This paper does several things. First, it reports on some of the history of the Master of Strategic Foresight (MSF) at Swinburne (2001–2018) to provide some background information that, it is hoped, may be useful for others seeking to create or develop under- and postgraduate foresight courses in the future. Second, it also describes some observations made during the early years of the MSF regarding some of the characteristics of the students undertaking it—as compared with other nonforesight students also undertaking comparable-level postgraduate studies—which had a bearing on how we designed and revised the MSF over several iterations, and which, it is similarly hoped, may also be useful for foresight course designers of the future. Third, it notes that the introduction of “Big History” in 2015 at both undergraduate and postgraduate levels seems to have engendered a somewhat easier “uptake” of futures/foresight thinking by those students who were introduced to it, in contrast to cohorts of comparable students in previous years who were not. It is speculated that the Big History perspective was an important factor in this, and some related writings by other academics supporting this conjecture are sketched.

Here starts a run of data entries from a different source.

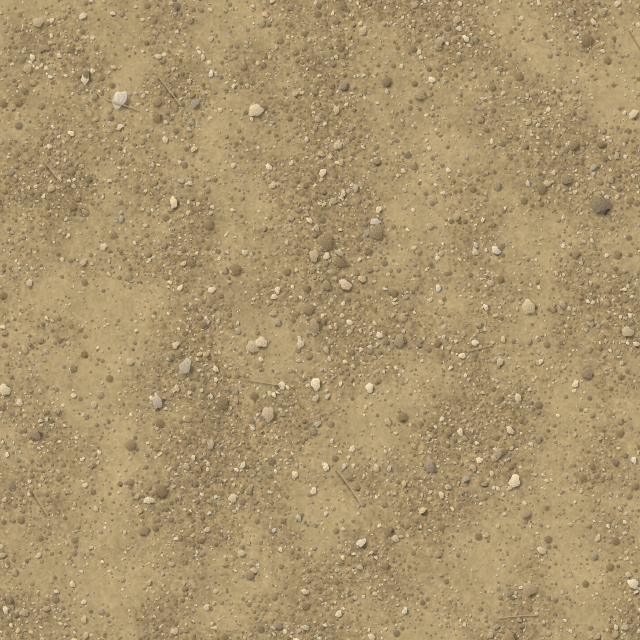
Write a Shadertoy shader that draws this texture.

```glsl
vec4 hash4(vec2 p) {
    vec4 q = fract(p.xyxy * vec4(0.1031, 0.1030, 0.0973, 0.1099));
    q += dot(q, q.wzxy + 33.33);
    return fract((q.xxyz + q.yzzw) * q.zywx);
}

float gradientDot(vec2 cell, vec2 p) {
    float angle = 6.2832 * hash4(cell).x;
    return dot(vec2(cos(angle), sin(angle)), p - cell);
}

float gradientNoise(vec2 p) {
    vec2 i = floor(p), f = p - i;
    vec2 u = f * f * f * (f * (f * 6.0 - 15.0) + 10.0);
    vec2 e = vec2(1, 0);
    return mix(mix(gradientDot(i, p), gradientDot(i + e.xy, p), u.x),
               mix(gradientDot(i + e.yx, p), gradientDot(i + e.xx, p), u.x), u.y);
}

float fbm(vec2 p) {
    float sum = 0.0, amp = 1.0;
    for (int i = 0; i < 4; i++) {
        sum += amp * gradientNoise(p);
        p = mat2(1.6, 1.2, -1.2, 1.6) * p + 7.3;
        amp *= 0.6;
    }
    return sum;
}

// Loose gravel gathers in patches, smooth dust lies between them
float gravelCover(vec2 uv) {
    return smoothstep(-0.5, 0.5, fbm(uv * 5.5 + 3.7));
}

// One jittered grid of irregular stones, each with a shadow to the lower right
void scatterStones(inout vec3 color, vec2 uv, float cells, float share, float contrast) {
    vec2 p = uv * cells;
    float pixel = cells / iResolution.y;
    for (int y = -1; y <= 1; y++)
    for (int x = -1; x <= 1; x++) {
        vec2 cell = floor(p) + vec2(x, y);
        vec4 place = hash4(cell + cells * 3.0);
        if (place.z > share) continue;
        vec2 center = cell + 0.15 + 0.7 * place.xy;
        if (place.z > share * mix(0.22, 1.0, gravelCover(center / cells))) continue;

        vec4 look = hash4(cell + cells * 5.0 + 71.0);
        float radius = mix(0.2, 0.42, look.x * look.x);
        float turn = 6.2832 * look.y;
        mat2 spin = mat2(cos(turn), sin(turn), -sin(turn), cos(turn));
        vec2 offset = p - center;
        vec2 q = spin * offset * vec2(1.0, 1.0) ;
        q *= vec2(0.85, 1.0 + 0.45 * look.z);
        float angle = atan(q.y, q.x);
        float outline = radius * (1.0 + 0.09 * cos(3.0 * angle + 9.0 * look.w)
                                      + 0.07 * cos(5.0 * angle + 20.0 * look.x));
        float edge = length(q) - outline;

        // Contact shadow
        float shade = length(offset - radius * vec2(0.3, -0.35)) - radius;
        color *= 1.0 - 0.34 * contrast * smoothstep(0.4 * radius, -0.3 * radius, shade);

        // Stone body, lit from the upper left
        vec3 stone = mix(vec3(0.56, 0.48, 0.35), vec3(0.91, 0.84, 0.69), pow(look.w, 1.5));
        vec3 tint = mix(vec3(1.04, 0.99, 0.93), vec3(0.96, 1.0, 1.10), place.w);
        stone *= mix(vec3(1), tint, step(0.6, look.z));
        float light = dot(offset, vec2(-0.6, 0.8)) / radius;
        stone *= 1.0 + 0.13 * light + 0.16 * gradientNoise(offset * 4.0 / radius + cell);
        float body = smoothstep(pixel * 0.6, -pixel * 0.6, edge);
        color = mix(color, stone, body * mix(0.75, 0.95, contrast));
    }
}

// Sparse pale straws
void scatterStraws(inout vec3 color, vec2 uv) {
    for (int i = 0; i < 9; i++) {
        vec4 h = hash4(vec2(float(i) * 7.0 + 2.0, 19.0));
        float turn = (h.z - 0.5) * 2.2;
        vec2 q = mat2(cos(turn), -sin(turn), sin(turn), cos(turn)) * (uv - h.xy);
        q.y += 4.0 * q.x * q.x * (h.w - 0.5);
        q.x = max(abs(q.x) - 0.015 - 0.02 * h.w, 0.0);
        float d = length(q);
        color *= 1.0 - 0.2 * smoothstep(0.004, 0.0, length(q + vec2(0, 0.002)));
        color = mix(color, vec3(0.77, 0.67, 0.49), 0.7 * smoothstep(0.0018, 0.0004, d));
    }
}

void mainImage(out vec4 fragColor, in vec2 fragCoord) {
    vec2 uv = fragCoord / iResolution.y;
    float cover = gravelCover(uv);

    // Dusty ground with soft blotches and fine grit
    vec3 color = mix(vec3(0.72, 0.635, 0.465), vec3(0.63, 0.545, 0.395), cover);
    color *= 1.0 + 0.07 * fbm(uv * 14.0 + 31.0);
    float grit = gradientNoise(uv * 95.0) + gradientNoise(uv * 210.0 + 5.0);
    color *= 1.0 + grit * mix(0.07, 0.22, cover);

    // Gravel from fine to coarse
    scatterStones(color, uv, 180.0, 0.55, 0.6);
    scatterStones(color, uv, 115.0, 0.50, 0.75);
    scatterStones(color, uv, 72.0, 0.30, 0.9);
    scatterStones(color, uv, 42.0, 0.13, 1.0);
    scatterStones(color, uv, 23.0, 0.04, 0.9);
    scatterStraws(color, uv);

    fragColor = vec4(clamp(color, 0.0, 1.0), 1.0);
}
```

It is then argued that, in particular, Big History seems to be especially well-suited to the framing of global-scale/civilizational futures. Finally, a number of remarks are made about how and why I believe Big History provides an ideal basis for engendering futures/foresight thinking, especially with regard to global/civilizational futures, as noted, as well as for framing The Anthropocene.
Journal article (In press)
World Futures Review (2018)
Sage Publications, Inc.
Copyright © 2018 The Author(s). Reprinted by permission of SAGE Publications.